In “The Match: How Two Outsiders — One Black, the Other Jewish — Forged a Friendship and Made Sports History” (Amistad), author Bruce Schoenfeld examines the bonds between Gibson, one of tennis’s best-known but least-recognized champions, and Buxton, a relative unknown with a short-lived career. One tie was that, in the lily-white, country club-dominated world of tennis in the 1950s, both women encountered prejudice routinely. Gibson faced discrimination because of her skin color. According to Schoenfeld, the United States Lawn Tennis Association, which was the sport’s governing body, did “what it took to ensure that no Negro set foot” at its tournaments.
But next week, on September 7, the 46th anniversary of Gibson’s second win at the U.S. Championships, the United States Tennis Association (“Lawn” was dropped from the title in 1975) will attempt to right the wrong when it pays tribute to her life and legacy on Center Court at the U.S. Open in New York.
Far from the mainstream, Gibson honed her game on the all-black American Tennis Association circuit. In 1950, three years after Jackie Robinson broke baseball’s color line with the Brooklyn Dodgers, she got her chance after former champ Alice Marble shamed the USLTA into allowing Gibson to compete. By the end of the decade, Gibson had swept tennis’s most prestigious titles — the United States and Wimbledon singles championships — in both 1957 and 1958.
Buxton faced discrimination when, as a promising teen, she applied to join the Cumberland Club, the top tennis facility in North London. According to Schoenfeld, coach Bill Blake rejected Buxton, saying: “You’re perfectly good, but you’re Jewish. We don’t take Jews here.”
In 1953, when she traveled to California to train, Buxton again met bigotry, this time when she asked for temporary membership at the ultra-exclusive Los Angeles Tennis Club. Because of her Jewishness, Schoenfeld writes, “she was informed ever so tactfully that she would not be allowed to play matches at the club.”
After winning the singles tourney at Israel’s Maccabiah Games, Buxton continued to improve, in part because she finally located a permanent practice court: at the private indoor court of Simon Marks, the Jewish department store magnate of Marks & Spencer fame. His hospitality was a rare instance when Buxton’s Judaism worked to her advantage.
In 1956, Buxton and Gibson teamed up in doubles.
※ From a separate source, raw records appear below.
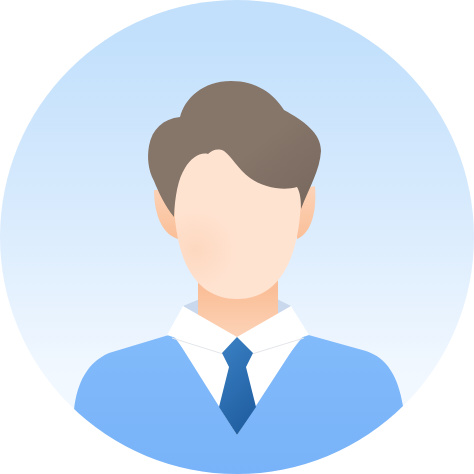
<!DOCTYPE html>
<html lang="en">
<head>
<meta charset="utf-8">
<title>Profile avatar</title>
<style>
:root {
  --page: #ffffff;
  --sky-top: #c2e0fc;
  --sky-mid: #d9ebfd;
  --sky-low: #f2f8ff;
  --skin: #ffe3d1;
  --skin-warm: #fcd3b8;
  --skin-shade: #fabf98;
  --hair: #867569;
  --hair-dark: #75665c;
  --sweater: #82bbfb;
  --sweater-deep: #78b2f8;
  --collar-back: #c9d8ec;
  --fold: #e3e6ea;
  --tie-light: #3b82c4;
  --tie-dark: #2160a3;
}
html, body { margin: 0; background: var(--page); overflow: hidden; }
.avatar { display: block; width: 474px; height: 474px; }
.sky-top { stop-color: var(--sky-top); }
.sky-mid { stop-color: var(--sky-mid); }
.sky-low { stop-color: var(--sky-low); }
.skin { stop-color: var(--skin); }
.skin-warm { stop-color: var(--skin-warm); }
.skin-shade { stop-color: var(--skin-shade); }
.hair { stop-color: var(--hair); }
.hair-dark { stop-color: var(--hair-dark); }
.sweater { stop-color: var(--sweater); }
.sweater-deep { stop-color: var(--sweater-deep); }
.tie-light { stop-color: var(--tie-light); }
.tie-dark { stop-color: var(--tie-dark); }
.clear { stop-opacity: 0; }
.shirt { fill: var(--page); }
.collar-back { fill: var(--collar-back); }
.fold { fill: none; stroke: var(--fold); stroke-width: 1; }
</style>
</head>
<body>
<svg class="avatar" viewBox="0 0 474 474" role="img" aria-label="Faceless avatar of a man in a blue sweater and tie">
  <defs>
    <linearGradient id="sky" x1="0" y1="0" x2="0" y2="1">
      <stop class="sky-top" offset="0.08"/>
      <stop class="sky-mid" offset="0.45"/>
      <stop class="sky-low" offset="0.8"/>
    </linearGradient>
    <linearGradient id="neck-tone" x1="0" y1="0" x2="0" y2="1">
      <stop class="skin-shade" offset="0.3"/>
      <stop class="skin-warm" offset="1"/>
    </linearGradient>
    <linearGradient id="ear-tone" x1="0" y1="0" x2="0" y2="1">
      <stop class="skin-warm" offset="0"/>
      <stop class="skin-shade" offset="1"/>
    </linearGradient>
    <radialGradient id="cheek-tone" gradientUnits="userSpaceOnUse" cx="196" cy="250" r="42">
      <stop class="skin-warm" offset="0" stop-opacity="0.7"/>
      <stop class="skin-warm clear" offset="1"/>
    </radialGradient>
    <linearGradient id="face-tone" x1="0" y1="0" x2="0" y2="1">
      <stop class="skin" offset="0.5"/>
      <stop class="skin" offset="1"/>
    </linearGradient>
    <linearGradient id="hair-tone" x1="0" y1="0" x2="1" y2="1">
      <stop class="hair" offset="0.55"/>
      <stop class="hair-dark" offset="1"/>
    </linearGradient>
    <linearGradient id="sweater-tone" x1="0" y1="0" x2="0" y2="1">
      <stop class="sweater" offset="0"/>
      <stop class="sweater-deep" offset="1"/>
    </linearGradient>
    <linearGradient id="tie-tone" x1="0" y1="0" x2="0.4" y2="1">
      <stop class="tie-light" offset="0"/>
      <stop class="tie-dark" offset="1"/>
    </linearGradient>
    <clipPath id="badge"><circle cx="237" cy="237" r="237"/></clipPath>
  </defs>

  <g clip-path="url(#badge)">
    <rect id="backdrop" width="474" height="474" fill="url(#sky)"/>

    <g id="clothes">
      <path class="collar-back" d="M183 306L200 299H277L291 306L270 324H204Z"/>
      <path id="neck" fill="url(#neck-tone)" d="M198 270H278V316L237 338L198 316Z"/>
      <path id="sweater" fill="url(#sweater-tone)" d="M172 334L109 353C88 362 77 382 74 410V474H403V406C398 376 387 358 366 351L305 334L237 420Z"/>
      <path class="shirt" d="M183 306L237 337L291 306L309 335L300 338L237 435L176 338L167 335Z"/>
      <path class="fold" d="M172 338L223 354M304 338L252 354"/>
      <path id="tie" fill="url(#tie-tone)" d="M237 337L253 353L246 367L256 407L237 435L219 407L229 367L222 353Z"/>
    </g>

    <g id="head">
      <path id="ears" fill="url(#ear-tone)" d="M154 190C154 212 161 234 178 239V190ZM315 186C317 210 312 233 297 239V190Z"/>
      <path id="face" fill="url(#face-tone)" d="M174 190C173 250 190 299 237 299C284 299 303 250 301 180L260 130H195Z"/>
      <path fill="url(#cheek-tone)" d="M174 190C173 250 190 299 237 299C284 299 303 250 301 180L260 130H195Z"/>
      <path id="hair" fill="url(#hair-tone)" d="M174 217C165 206 158 191 154 181C148 170 147 157 149 146C152 129 163 119 180 117C185 98 203 81 231 81C257 81 274 94 284 110C304 121 321 133 321 151C320 170 309 188 301 209C301 199 300 192 297 187C284 191 264 188 250 178C238 169 231 156 224 151C218 148 212 150 208 154C200 152 191 158 185 168C178 179 175 196 174 217Z"/>
    </g>
  </g>
</svg>
</body>
</html>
Buxton’s timing was fortuitous: The athletic Gibson was emerging as the top player in the world. They won the French Championships — Gibson also took the singles crown — then reached the finals on the grass courts of Wimbledon. There, they defeated Australians Fay Muller and Daphne Seeney in straight sets; afterward, writes Schoenfeld, “the Wimbledon Ladies’ Doubles Champions, a black from Harlem and a Jew from North London, embraced.”
Buxton played little after 1956, as a wrist injury shortened her career. She married attorney Donald Silk, later the president of Great Britain’s Zionist Federation, and had three children. She also designed clothes and enjoyed a journalism career. After her marriage ended, she and longtime coach-companion Jimmy Jones started a tennis academy. Currently she splits time between England and Florida.
Eventually Gibson would abandon tennis because, as an amateur, she couldn’t make a living. She turned to professional golf and became the first African-American on the Ladies Professional Golf Association tour. But Gibson never earned much money playing golf; by the mid-1990s, she was all but forgotten and living in poverty in New Jersey.
Schoenfeld notes that it was Buxton who came to the rescue. She mobilized the sports community to raise money and help Gibson live comfortably in her final years — the final, generous act in a friendship based on transcending race and religion.
David Davis is the curator of “Play by Play: A Century of L.A. Sports Photography, 1889-1989,” to open at the Los Angeles Public Library on October 16.